Nigeria’s war on the jihadist group Boko Haram is largely succeeding, bringing a relative calm to the country’s devastated northeast. Since 2009, the insurgents have killed more people than the Islamic State has in the Middle East. In one state alone, Borno, there are now more displaced people – 1.4 million – than all the refugees who fled to Europe last year. Despite the reduced violence, aiding the war’s victims is still more urgent than ever. In December, international donors plan to meet in Geneva to address Nigeria’s immense humanitarian crisis.
Material aid, however, is not all that Nigeria’s displaced millions need. Many require help with the emotional scars from witnessing the cruel violence of Boko Haram. Some 1.8 million children must return to school, especially to prevent them from joining jihadist groups. Entire communities have to be restored.
Most of all, these Nigerians need to steadily change the image of themselves as victims. That is not always easy when their current plight, which is serious, is constantly depicted in international media and then played back to them. The narrative of suffering often lasts long after the suffering is relieved.
One woman, a nurse and photojournalist named Fati Abubakar, has been offering a counternarrative. She is a native of Borno’s capital, Maiduguri, a city that has taken in some 600,000 displaced people. Last year, she became unhappy with the one-sided stories about the war’s victims. She began to take pictures of the people – laughing children, lively shoppers – to reveal their resiliency and their eagerness to thrive in the midst of adversity.
“The insurgency has been portrayed from mostly one angle, which is devastation and death. I was tired of the trauma narrative so I diverted from it,” she told NPR.
She posted the images on Instagram and Facebook, drawing a large global audience, and then she was given a gallery show in Lagos. Most of all, the people of Maiduguri began to appreciate the images of themselves as hopeful after years of violence and deprivation. Many even asked her as she walked the streets if they could pose for her.
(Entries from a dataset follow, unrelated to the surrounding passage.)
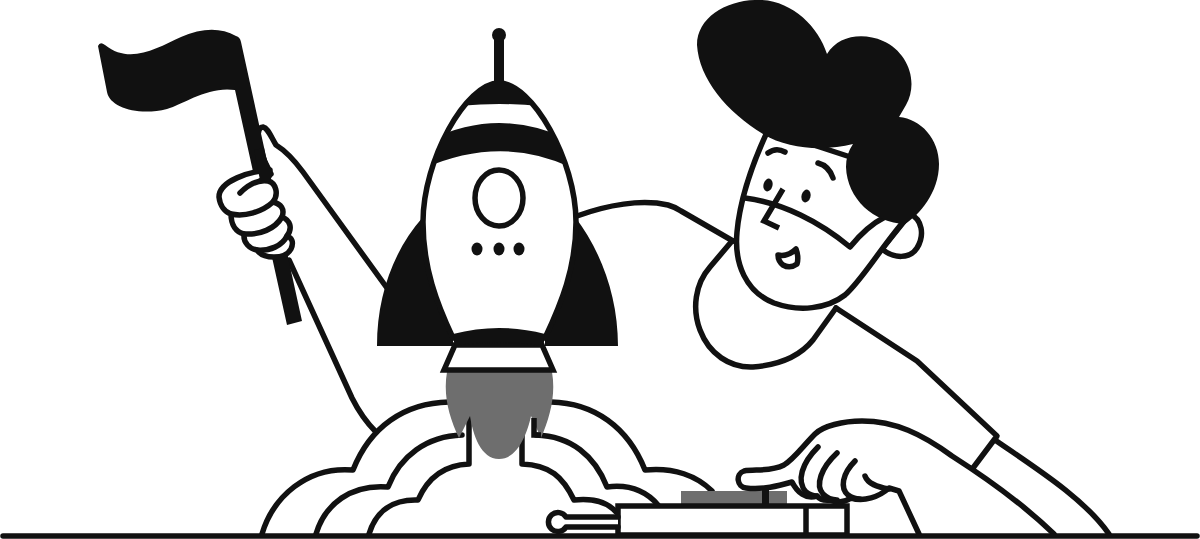
<!DOCTYPE html>
<html lang="en">
<head>
<meta charset="utf-8">
<title>Rocket launch illustration</title>
<style>
:root { --ink: #111; --paper: #fff; --flame: #6e6e6e; }
html, body { margin: 0; background: var(--paper); overflow: hidden; }
svg { display: block; width: 1200px; height: 539px; }
.line { fill: none; stroke: var(--ink); stroke-width: 5.5; stroke-linecap: round; stroke-linejoin: round; }
.shape { fill: var(--paper); stroke: var(--ink); stroke-width: 5.5; stroke-linecap: round; stroke-linejoin: round; }
.sharp { stroke-linejoin: miter; stroke-linecap: butt; }
.ink { fill: var(--ink); }
.flame { fill: var(--flame); }
</style>
</head>
<body>
<svg viewBox="0 0 1200 539" role="img" aria-label="A man waving a flag launches a rocket with a button">
  <defs>
    <clipPath id="hull-clip">
      <path d="M499 83C466 83 423 160 423 222C423 268 437 304 453 338Q499 328 545 338C561 304 576 268 576 222C576 160 532 83 499 83Z"/>
    </clipPath>
  </defs>

  <g id="raised-arm">
    <path class="line" d="M387 288L303 172Q289 153 276 145C271 137 268 128 263 127C256 127 258 144 260 152L271 174"/>
    <path class="line" d="M289 260L352 398Q362 418 376 432"/>
  </g>

  <g id="flag">
    <path class="ink" d="M98 46Q100 41 105 45C130 65 157 48 181 37Q213 23 236 36Q240 37 241 42L302 321L287 325L235 90C208 86 184 104 167 109C139 116 110 108 107 92Z"/>
  </g>

  <g id="flag-hand">
    <path class="shape" d="M270 170C250 171 219 181 219 197C220 206 225 212 231 214C231 225 236 232 244 234C243 243 250 249 257 250C263 259 285 260 291 249C294 242 292 238 287 236C293 228 290 220 282 217C285 209 281 204 273 202C279 194 276 183 268 181C256 179 247 186 240 193"/>
    <path class="line" d="M231 214C245 217 262 212 273 202M244 234C260 235 275 229 282 217M257 250C270 251 282 246 287 236"/>
    <path class="ink" d="M254 150L264 148Q266 160 273 175L269 182L260 180Z"/>
  </g>

  <g id="body">
    <path class="line" d="M577 216C607 205 641 199 668 205Q675 207 681 211L733 241"/>
    <path class="line" d="M732 241L710 267C695 284 692 309 700 330C709 354 730 368 753 367C779 365 800 356 813 340L836 308"/>
    <path class="line" d="M836 308L917 361L997 436L973 468"/>
    <path class="line" d="M995 440C1034 467 1084 498 1109 534"/>
  </g>

  <g id="head">
    <path class="shape" d="M882 249C894 259 910 259 917 248C925 235 922 219 910 214Z"/>
    <path class="shape" d="M768 130C754 160 740 199 737 232C734 264 746 292 774 303C799 312 827 309 845 295C862 280 880 249 904 221L890 170Z"/>
    <path class="line" d="M745 198C783 203 820 222 850 247Q867 226 885 217"/>
    <path class="line sharp" d="M783 189L764 221L779 228" stroke-linecap="round"/>
    <path class="line" d="M768 153Q776 147 785 152M818 163Q829 166 833 178"/>
    <ellipse class="ink" cx="768" cy="185" rx="4.5" ry="6.5" transform="rotate(15 768 185)"/>
    <ellipse class="ink" cx="806" cy="196" rx="4.5" ry="6.5" transform="rotate(15 806 196)"/>
    <path class="shape" d="M778 255Q788 257 796 249Q799 257 797 264Q790 269 783 265Q778 261 778 255Z"/>
    <path id="hair" class="ink" d="M755 0C789 -2 818 25 827 54C838 36 862 32 883 41C908 52 919 82 906 105L899 117C921 119 939 139 939 164C939 193 919 215 905 224C874 223 847 199 846 167Q846 154 853 144C826 151 789 150 763 134C727 112 699 79 697 45C697 18 725 1 755 0Z"/>
  </g>

  <g id="smoke">
    <path class="line" d="M262 534C273 497 307 466 353 470C370 427 404 403 449 402M551 402C594 403 628 427 645 470C674 467 697 476 712 491"/>
    <path class="line" d="M316 534C325 504 351 484 388 487C400 456 427 436 462 435M536 435C571 436 595 456 607 487C630 484 646 491 658 505"/>
    <path class="line" d="M369 534C376 511 393 499 418 500C428 477 445 465 469 464V416M522 416V464C550 465 563 477 574 500Q603 497 616 512"/>
  </g>

  <g id="rocket">
    <path class="flame" d="M447 372H552C556 395 550 417 541 438L531 416C527 435 517 459 499 459C481 459 473 435 470 416L459 438C449 417 443 395 447 372Z"/>
    <path class="line sharp" d="M534 418V435H541"/>
    <path class="shape sharp" d="M455 345H542L553 370H444Z"/>
    <path class="ink" d="M423 217C393 251 377 296 377 346H453V336ZM575 217C601 251 618 296 618 346H545V336Z"/>
    <path class="ink" d="M452 333Q499 321 546 333L543 346Q499 340 455 346Z"/>
    <path class="shape" d="M499 83C466 83 423 160 423 222C423 268 437 304 453 338Q499 328 545 338C561 304 576 268 576 222C576 160 532 83 499 83Z"/>
    <g clip-path="url(#hull-clip)">
      <path class="ink" d="M420 80H580V112Q499 96 420 112Z"/>
      <path class="ink" d="M430 140Q499 106 570 140V167Q499 134 420 170Z"/>
    </g>
    <path class="ink" d="M453 334Q499 322 545 334L542 345Q499 339 456 345Z"/>
    <rect class="ink" x="494" y="36" width="10" height="50"/>
    <circle class="ink" cx="499" cy="35" r="7"/>
    <ellipse class="shape" cx="499" cy="198" rx="24" ry="28"/>
    <ellipse class="ink" cx="477" cy="249" rx="5.5" ry="6.5"/>
    <ellipse class="ink" cx="499" cy="249" rx="5.5" ry="6.5"/>
    <ellipse class="ink" cx="519" cy="249" rx="5.5" ry="6.5"/>
  </g>

  <g id="launch-button">
    <rect class="flame" x="681" y="491" width="106" height="14"/>
    <rect class="ink" x="762" y="489" width="7" height="16"/>
    <rect class="shape sharp" x="618" y="506" width="229" height="29"/>
    <line class="line sharp" x1="806" y1="506" x2="806" y2="535" stroke-width="7"/>
    <path class="shape" d="M618 517H566A9.5 9.5 0 1 0 566 527H618"/>
  </g>

  <g id="pressing-hand">
    <path class="shape" d="M1054 534C1026 507 988 479 952 456C922 434 895 421 862 421C843 421 823 426 815 434C803 446 794 459 784 465C770 472 755 469 744 471C735 474 737 487 746 488C763 490 778 486 792 482C797 492 806 500 817 496Q821 501 830 500C837 503 845 502 851 498C864 502 879 497 889 488L899 491L919 534"/>
    <path class="line" d="M818 447C802 463 796 481 806 492Q811 496 817 496M837 453C821 468 815 485 823 494Q829 500 837 500M855 461C842 474 840 488 848 495Q853 499 860 499M865 476C868 484 877 487 889 489"/>
  </g>

  <line id="table" class="line" x1="3" y1="536" x2="1197" y2="536"/>
</svg>
</body>
</html>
Ms. Abubakar’s work offers a fresh insight on the meaning of disaster aid. Those who wish to help after a tragedy must also lift the mental state of victims – by a counternarrative – as well as a person’s physical circumstances. Wars are not only won with armies and humanitarian supplies. People who have fled violence also need a mirror to their natural insistence on the good in life.